Just as the hypothetical real-life micromanagement scenario seems an environment which can totally stunt a child’s growth, rendering him forever dependent upon his parents’ guidance and opinions, so too can digital micromanagement stifle the developmental space of a child. If every comment made or link posted is scrutinized and brought to light by the parent, the child will have a harder time finding her own way, thereby being made unable to comfortably form a representative digital footprint in the first place.

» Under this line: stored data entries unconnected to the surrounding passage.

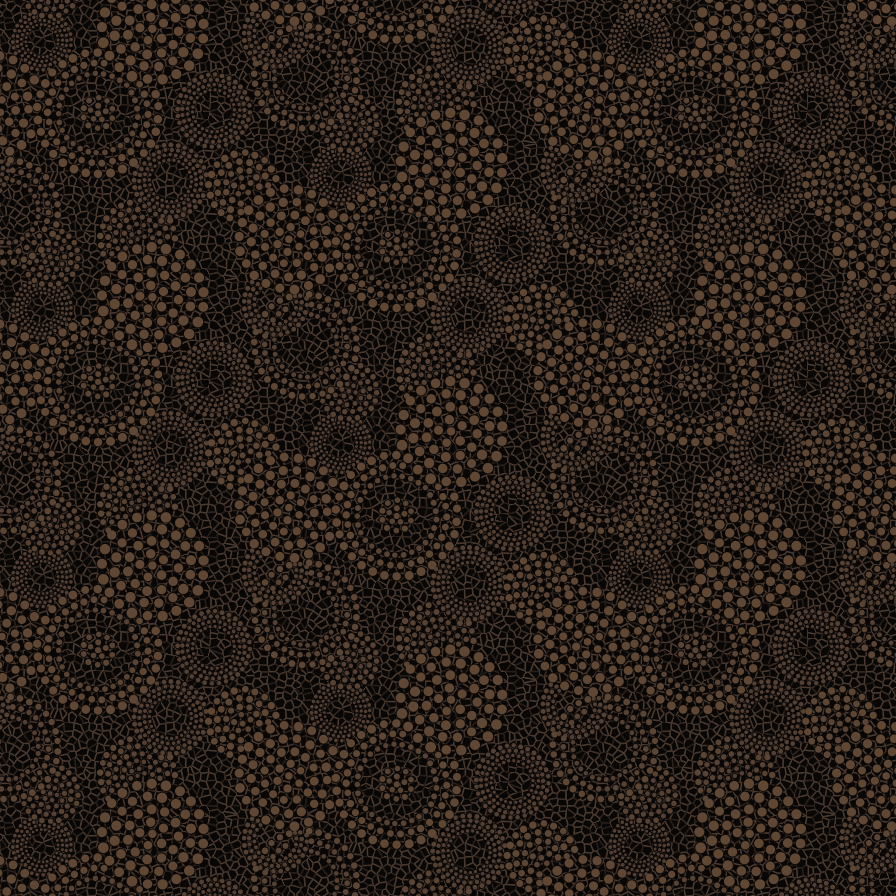
A Shadertoy shader for this pattern:

```glsl
// Half-drop repeat of dotted rosettes and rings in brown over a finely crackled black ground.

const float CANVAS = 768.0;              // design units along the canvas height
const vec2  TILE = vec2(256.0, 230.0);   // column width and vertical repeat
const float DROP = 115.0;                // vertical shift of each next column
const vec2  CRACK_CELLS = vec2(40.0, 36.0);
const float CRACK_DROP = 18.0;           // DROP counted in crackle cells
const float CRACK_WIDTH = 1.35;
const float DOT_PITCH = 3.0;             // dot spacing in dot radii
const float DOT_JITTER = 0.14;
const float HALO = 0.9;                  // bare margin around each dot
const float TAU = 6.2831853;

const vec3 GROUND = vec3(0.035, 0.027, 0.022);
const vec3 CRACK = vec3(0.29, 0.225, 0.185);
const vec3 DOT_DULL = vec3(0.32, 0.245, 0.195);
const vec3 DOT_WARM = vec3(0.375, 0.28, 0.20);

// Rosettes from front to back: centre x, centre y, inner ring, outer ring
const int COUNT = 12;
const vec4 ROSETTE[COUNT] = vec4[COUNT](
    vec4(131, 255, 0, 43.5), vec4(340, 212, 34, 52),
    vec4(340, 212, 0, 13),   vec4(248, 205, 0, 43),
    vec4(208, 160, 0, 29),   vec4(236, 260, 18, 27),
    vec4(262, 296, 27, 44),  vec4(299, 335, 0, 24),
    vec4(183, 325, 18, 31),  vec4(146, 385, 18, 31),
    vec4(118, 205, 0, 32),   vec4(292, 380, 14, 25));
// Dot radius at the inner and at the outer ring
const vec2 DOT_SIZE[COUNT] = vec2[COUNT](
    vec2(3.7, 4.3), vec2(2.4, 3.6), vec2(2.5, 2.5), vec2(3.2, 4.0),
    vec2(2.4, 3.0), vec2(1.7, 2.0), vec2(2.0, 2.8), vec2(1.9, 2.3),
    vec2(1.4, 2.0), vec2(1.4, 2.0), vec2(1.8, 2.6), vec2(1.2, 1.6));

vec2 hash2(vec2 p) {
    vec3 q = fract(vec3(p.xyx) * vec3(0.1031, 0.1030, 0.0973));
    q += dot(q, q.yzx + 33.33);
    return fract((q.xx + q.yz) * q.zy);
}

// Offset to the nearest copy on the half-drop lattice
vec2 wrapOffset(vec2 d) {
    float column = round(d.x / TILE.x);
    d -= column * vec2(TILE.x, DROP);
    d.y -= TILE.y * round(d.y / TILE.y);
    return d;
}

// Crackle cell index reduced to one repeat
vec2 wrapCell(vec2 id) {
    float column = floor((id.x + 0.5) / CRACK_CELLS.x);
    id -= column * vec2(CRACK_CELLS.x, CRACK_DROP);
    id.y -= CRACK_CELLS.y * floor((id.y + 0.5) / CRACK_CELLS.y);
    return id;
}

// Cellular borders with uneven strength from one border to the next
float crackle(vec2 p, float pixel) {
    vec2 size = TILE / CRACK_CELLS;
    vec2 base = floor(p / size), f = p / size - base;
    vec2 nearA = vec2(9.0), nearB = vec2(9.0);
    float seedA = 0.0, seedB = 0.0;
    for (int y = -1; y <= 1; y++)
    for (int x = -1; x <= 1; x++) {
        vec2 cell = vec2(x, y);
        vec2 h = hash2(wrapCell(base + cell) + 7.0);
        vec2 d = cell + h - f;
        if (dot(d, d) < dot(nearA, nearA)) {
            nearB = nearA; seedB = seedA;
            nearA = d; seedA = h.x;
        } else if (dot(d, d) < dot(nearB, nearB)) {
            nearB = d; seedB = h.x;
        }
    }
    float border = dot(0.5 * (nearA + nearB), normalize(nearB - nearA)) * size.x;
    float strength = mix(0.45, 1.0, smoothstep(0.1, 0.4, fract(seedA + seedB)));
    float soft = 0.6 * pixel;
    return strength * (1.0 - smoothstep(0.5 * CRACK_WIDTH - soft, 0.5 * CRACK_WIDTH + soft, border));
}

// True if a rosette in front of the given layer covers the point
bool isCovered(vec2 p, int layer) {
    for (int i = 0; i < layer; i++) {
        float r = length(wrapOffset(p - ROSETTE[i].xy));
        float margin = DOT_SIZE[i].y;
        if (r > ROSETTE[i].z - margin && r < ROSETTE[i].w + margin) return true;
    }
    return false;
}

// Signed distance to the nearest dot of one rosette, and the dot's radius
vec2 rosetteDot(vec2 p, int layer) {
    vec4 shape = ROSETTE[layer];
    vec2 size = DOT_SIZE[layer];
    vec2 d = wrapOffset(p - shape.xy);
    float span = shape.w - shape.z;
    float rings = max(1.0, round(span / (DOT_PITCH * 0.5 * (size.x + size.y))));
    float ring = clamp(round((length(d) - shape.z) / span * rings), 0.0, rings);
    float ringRadius = shape.z + span * ring / rings;
    float dotRadius = mix(size.x, size.y, ring / rings);
    float dots = max(1.0, floor(TAU * ringRadius / (DOT_PITCH * dotRadius)));
    float phase = hash2(vec2(ring, layer) + 3.0).x;
    float index = round(atan(d.y, d.x) / TAU * dots - phase);
    float angle = (index + phase) * TAU / dots;
    vec2 h = hash2(vec2(mod(index + dots, dots) + 11.0 * ring, layer + 20)) - 0.5;
    vec2 centre = ringRadius * vec2(cos(angle), sin(angle)) + h * dotRadius * 2.0 * DOT_JITTER;
    dotRadius *= 1.0 + DOT_JITTER * h.y;
    if (isCovered(p - d + centre, layer)) return vec2(1e3, dotRadius);
    return vec2(length(d - centre) - dotRadius, dotRadius);
}

void mainImage(out vec4 fragColor, in vec2 fragCoord) {
    float pixel = CANVAS / iResolution.y;
    vec2 p = vec2(fragCoord.x, iResolution.y - fragCoord.y) * pixel;
    vec2 nearest = vec2(1e3, 1.0);
    for (int i = 0; i < COUNT; i++) {
        vec2 candidate = rosetteDot(p, i);
        if (candidate.x < nearest.x) nearest = candidate;
    }
    // Crackle fades at the dot margins; larger dots are warmer
    float bare = smoothstep(0.0, HALO + pixel, nearest.x);
    vec3 color = mix(GROUND, CRACK, crackle(p, pixel) * bare);
    vec3 dotColor = mix(DOT_DULL, DOT_WARM, smoothstep(1.5, 3.5, nearest.y));
    color = mix(color, dotColor, clamp(0.5 - nearest.x / pixel, 0.0, 1.0));
    fragColor = vec4(color, 1.0);
}
```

Suppose instead that the parent watched the child just as much as in our Orwellian “Big Father” hypothetical, but addressed the child’s behavior in a different way: instead of making every action of the child nightly table-talk, the parent instead used the child’s behavior as a guide for his own parenting, seeing where the child may need help and focusing more effort on giving the child the necessary support and guidance in that area. Such guidance may not even require reference to the particular behavior which the parent witnessed – though, in some cases, direct reference may be the correct course of action.

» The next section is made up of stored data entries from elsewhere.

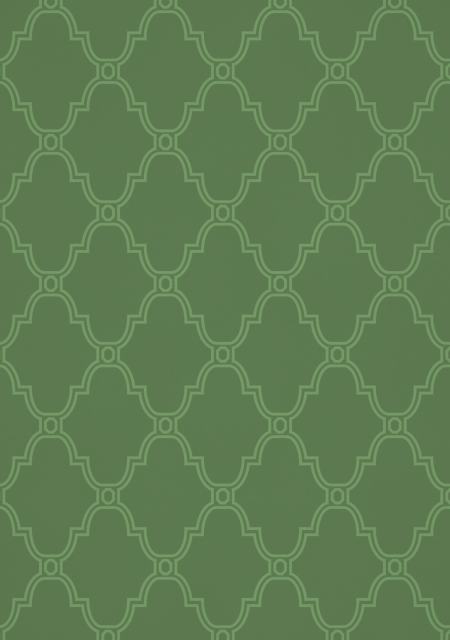
A WebGL 2 fragment shader for this pattern:

```glsl
#version 300 es
precision highp float;
// Quatrefoil trellis of double lines on a plain green ground, with a small
// chamfered ring at every crossing. The plane is folded into one half-cell
// around a crossing, where elliptical arcs and straight bars are measured.
uniform vec2 u_resolution;
out vec4 fragColor;

float hash(vec2 p) {
  p = fract(p * vec2(0.1031, 0.1137));
  p += dot(p, p.yx + 33.33);
  return fract((p.x + p.y) * p.x * 97.0);
}

float noise(vec2 p) {
  vec2 i = floor(p), f = fract(p);
  f = f * f * (3.0 - 2.0 * f);
  return mix(mix(hash(i), hash(i + vec2(1, 0)), f.x),
             mix(hash(i + vec2(0, 1)), hash(i + vec2(1, 1)), f.x), f.y);
}

// Approximate signed distance to an ellipse with radii r
float ellipse(vec2 d, vec2 r) {
  float k = length(d / r);
  return k * (k - 1.0) / length(d / (r * r));
}

// Distance to an axis-aligned bar from a to b, with square ends
float bar(vec2 p, vec2 a, vec2 b) {
  vec2 d = abs(p - 0.5 * (a + b)) - 0.5 * (b - a);
  return max(max(d.x, d.y), 0.0);
}

// Signed distance to a box with chamfered corners
float chamferBox(vec2 p, vec2 halfSize, float cut) {
  vec2 d = abs(p) - halfSize;
  return max(max(d.x, d.y), (d.x + d.y + cut) * 0.7071);
}

float trellis(vec2 pos) {
  // Fold by mirror lines, then by the half turn between two crossings
  vec2 cell = vec2(68.8, 85.0);
  vec2 p = abs(mod(pos + cell, 2.0 * cell) - cell);
  if (p.y > 0.5 * cell.y) p = cell - p;

  // Inner bell, flat across its crown
  vec2 d = vec2(max(p.x - 7.4, 0.0), 45.0 - p.y);
  float dist = abs(ellipse(d, vec2(17.0, 31.5)));

  // Outer arc from the bracket down to the step
  float arc = abs(ellipse(d, vec2(23.7, 38.0)));
  dist = min(dist, max(arc, max(12.5 - p.x, p.y - 38.8)));

  // Bracket beside the ring, and the stepped shoulder
  dist = min(dist, bar(p, vec2(12.5, -1.0), vec2(12.5, 8.0)));
  dist = min(dist, bar(p, vec2(30.8, 38.8), vec2(44.4, 38.8)));
  dist = min(dist, bar(p, vec2(44.4, 38.8), vec2(44.4, 46.0)));

  // Ring at the crossing
  return min(dist, abs(chamferBox(p, vec2(6.4, 8.2), 4.0)));
}

void main() {
  // The canvas is 768 units high; y runs down from the top edge
  float unit = 768.0 / u_resolution.y;
  vec2 pos = gl_FragCoord.xy * unit;
  pos.y = 768.0 - pos.y;

  float soft = max(0.75 * unit, 0.8);
  float dist = trellis(pos - vec2(198.6, 0.5));
  float line = 1.0 - smoothstep(1.7 - soft, 1.7 + soft, dist);

  vec3 ground = vec3(0.36, 0.475, 0.31);
  vec3 stroke = vec3(0.455, 0.595, 0.40);
  vec3 color = mix(ground, stroke, line);

  // Faint uneven print and slightly darker borders
  color *= 1.0 + 0.012 * (noise(pos / 60.0) - 0.5) + 0.012 * (noise(pos / 2.5) - 0.5);
  vec2 centered = gl_FragCoord.xy / u_resolution - 0.5;
  color *= 1.01 - 0.06 * dot(centered, centered);
  fragColor = vec4(color, 1.0);
}
```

The same is possible with social networking and ORM: if a parent can resist the potential for micromanagement and instead use the increased availability of record of their child’s behavior to inform and tailor their own parenting style, they can help the child not only in terms of Online Reputation Management, but also in regards to the greater scheme of the child’s developmental path and maturation, a process which far transcends ORM.
Of course, as we alluded to in our last example, some behavior may merit direct discussion with the child, while some may merit a less direct approach. Part of this difference certainly falls upon parental discretion, but it is important to remember that ORM is as emergent a practice as the social media which necessitated its inception.
This creates a funny sort of paradox: the child needs guidance from a parent regarding media with which the child is better-versed than the parent!
The result is that the parents could probably do in most cases with guidance on social media just as much as their children, if only to be savvy enough to offer their children informed and practical guidance. There are several ways the parents could accomplish this: they could get involved with social networking themselves; they could conduct research into the various social media -- their cultures, nuances, and functionality; or they could themselves get savvy through the help of an ORM mentor.
The last of these choices would reap the twofold benefit of making the parent both social media savvy and ORM savvy, but the choice in how to approach solving the problem would fall upon the parents’ knowing how best they learn, from what position they can best be of aid to their child, and the like.
The key, as we have seen through our exploration of the parent-child adventure, is knowing how to practice balance.